• [Aim of the exercise]
Repeat all of the data precisely.

Source data:
━━━━━━

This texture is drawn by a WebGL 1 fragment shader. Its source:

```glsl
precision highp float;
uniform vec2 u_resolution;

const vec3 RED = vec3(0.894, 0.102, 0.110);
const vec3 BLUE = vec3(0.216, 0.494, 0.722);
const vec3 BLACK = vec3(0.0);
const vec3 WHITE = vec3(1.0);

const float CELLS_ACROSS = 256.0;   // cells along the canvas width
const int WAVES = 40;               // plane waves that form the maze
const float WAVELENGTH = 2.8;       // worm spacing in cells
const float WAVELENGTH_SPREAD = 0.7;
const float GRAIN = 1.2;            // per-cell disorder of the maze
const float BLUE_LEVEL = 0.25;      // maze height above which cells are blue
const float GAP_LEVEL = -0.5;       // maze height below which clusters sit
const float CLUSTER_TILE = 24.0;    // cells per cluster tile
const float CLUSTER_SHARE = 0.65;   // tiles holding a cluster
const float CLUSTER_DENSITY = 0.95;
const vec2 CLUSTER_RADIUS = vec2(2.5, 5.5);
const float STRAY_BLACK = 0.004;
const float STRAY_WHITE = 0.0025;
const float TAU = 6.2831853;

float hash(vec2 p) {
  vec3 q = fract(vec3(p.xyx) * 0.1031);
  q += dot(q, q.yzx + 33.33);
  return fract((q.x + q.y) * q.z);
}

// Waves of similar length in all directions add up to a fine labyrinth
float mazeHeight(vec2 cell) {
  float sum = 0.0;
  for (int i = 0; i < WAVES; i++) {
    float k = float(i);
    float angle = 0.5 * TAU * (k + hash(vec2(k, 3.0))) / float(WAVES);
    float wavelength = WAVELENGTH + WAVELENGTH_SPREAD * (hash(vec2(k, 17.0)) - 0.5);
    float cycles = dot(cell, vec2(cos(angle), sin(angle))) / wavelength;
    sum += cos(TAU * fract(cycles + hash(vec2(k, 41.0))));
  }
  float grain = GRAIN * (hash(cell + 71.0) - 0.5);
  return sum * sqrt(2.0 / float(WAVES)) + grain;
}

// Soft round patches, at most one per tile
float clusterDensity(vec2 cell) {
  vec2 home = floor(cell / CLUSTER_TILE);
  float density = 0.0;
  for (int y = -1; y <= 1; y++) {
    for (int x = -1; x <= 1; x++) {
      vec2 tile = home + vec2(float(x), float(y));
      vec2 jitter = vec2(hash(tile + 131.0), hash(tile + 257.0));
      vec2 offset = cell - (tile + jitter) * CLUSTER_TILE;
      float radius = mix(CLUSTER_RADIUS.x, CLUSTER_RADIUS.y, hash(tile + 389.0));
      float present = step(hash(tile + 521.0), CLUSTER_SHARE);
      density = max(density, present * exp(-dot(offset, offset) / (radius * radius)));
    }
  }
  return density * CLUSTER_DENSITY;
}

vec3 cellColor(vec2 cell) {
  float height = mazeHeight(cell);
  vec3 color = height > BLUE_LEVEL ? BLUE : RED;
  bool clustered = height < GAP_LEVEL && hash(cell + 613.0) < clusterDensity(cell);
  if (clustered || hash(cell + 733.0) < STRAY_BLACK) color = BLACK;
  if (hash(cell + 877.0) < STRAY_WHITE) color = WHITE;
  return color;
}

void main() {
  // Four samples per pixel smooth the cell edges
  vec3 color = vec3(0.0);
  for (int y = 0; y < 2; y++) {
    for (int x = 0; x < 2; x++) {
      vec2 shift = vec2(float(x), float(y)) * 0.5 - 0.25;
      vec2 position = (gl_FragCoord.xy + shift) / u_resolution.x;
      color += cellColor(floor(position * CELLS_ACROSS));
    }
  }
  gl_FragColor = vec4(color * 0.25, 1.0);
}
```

━━━━━━

• [Response area]
This texture is drawn by a WebGL 1 fragment shader. Its source:

```glsl
precision highp float;
uniform vec2 u_resolution;

const vec3 RED = vec3(0.894, 0.102, 0.110);
const vec3 BLUE = vec3(0.216, 0.494, 0.722);
const vec3 BLACK = vec3(0.0);
const vec3 WHITE = vec3(1.0);

const float CELLS_ACROSS = 256.0;   // cells along the canvas width
const int WAVES = 40;               // plane waves that form the maze
const float WAVELENGTH = 2.8;       // worm spacing in cells
const float WAVELENGTH_SPREAD = 0.7;
const float GRAIN = 1.2;            // per-cell disorder of the maze
const float BLUE_LEVEL = 0.25;      // maze height above which cells are blue
const float GAP_LEVEL = -0.5;       // maze height below which clusters sit
const float CLUSTER_TILE = 24.0;    // cells per cluster tile
const float CLUSTER_SHARE = 0.65;   // tiles holding a cluster
const float CLUSTER_DENSITY = 0.95;
const vec2 CLUSTER_RADIUS = vec2(2.5, 5.5);
const float STRAY_BLACK = 0.004;
const float STRAY_WHITE = 0.0025;
const float TAU = 6.2831853;

float hash(vec2 p) {
  vec3 q = fract(vec3(p.xyx) * 0.1031);
  q += dot(q, q.yzx + 33.33);
  return fract((q.x + q.y) * q.z);
}

// Waves of similar length in all directions add up to a fine labyrinth
float mazeHeight(vec2 cell) {
  float sum = 0.0;
  for (int i = 0; i < WAVES; i++) {
    float k = float(i);
    float angle = 0.5 * TAU * (k + hash(vec2(k, 3.0))) / float(WAVES);
    float wavelength = WAVELENGTH + WAVELENGTH_SPREAD * (hash(vec2(k, 17.0)) - 0.5);
    float cycles = dot(cell, vec2(cos(angle), sin(angle))) / wavelength;
    sum += cos(TAU * fract(cycles + hash(vec2(k, 41.0))));
  }
  float grain = GRAIN * (hash(cell + 71.0) - 0.5);
  return sum * sqrt(2.0 / float(WAVES)) + grain;
}

// Soft round patches, at most one per tile
float clusterDensity(vec2 cell) {
  vec2 home = floor(cell / CLUSTER_TILE);
  float density = 0.0;
  for (int y = -1; y <= 1; y++) {
    for (int x = -1; x <= 1; x++) {
      vec2 tile = home + vec2(float(x), float(y));
      vec2 jitter = vec2(hash(tile + 131.0), hash(tile + 257.0));
      vec2 offset = cell - (tile + jitter) * CLUSTER_TILE;
      float radius = mix(CLUSTER_RADIUS.x, CLUSTER_RADIUS.y, hash(tile + 389.0));
      float present = step(hash(tile + 521.0), CLUSTER_SHARE);
      density = max(density, present * exp(-dot(offset, offset) / (radius * radius)));
    }
  }
  return density * CLUSTER_DENSITY;
}

vec3 cellColor(vec2 cell) {
  float height = mazeHeight(cell);
  vec3 color = height > BLUE_LEVEL ? BLUE : RED;
  bool clustered = height < GAP_LEVEL && hash(cell + 613.0) < clusterDensity(cell);
  if (clustered || hash(cell + 733.0) < STRAY_BLACK) color = BLACK;
  if (hash(cell + 877.0) < STRAY_WHITE) color = WHITE;
  return color;
}

void main() {
  // Four samples per pixel smooth the cell edges
  vec3 color = vec3(0.0);
  for (int y = 0; y < 2; y++) {
    for (int x = 0; x < 2; x++) {
      vec2 shift = vec2(float(x), float(y)) * 0.5 - 0.25;
      vec2 position = (gl_FragCoord.xy + shift) / u_resolution.x;
      color += cellColor(floor(position * CELLS_ACROSS));
    }
  }
  gl_FragColor = vec4(color * 0.25, 1.0);
}
```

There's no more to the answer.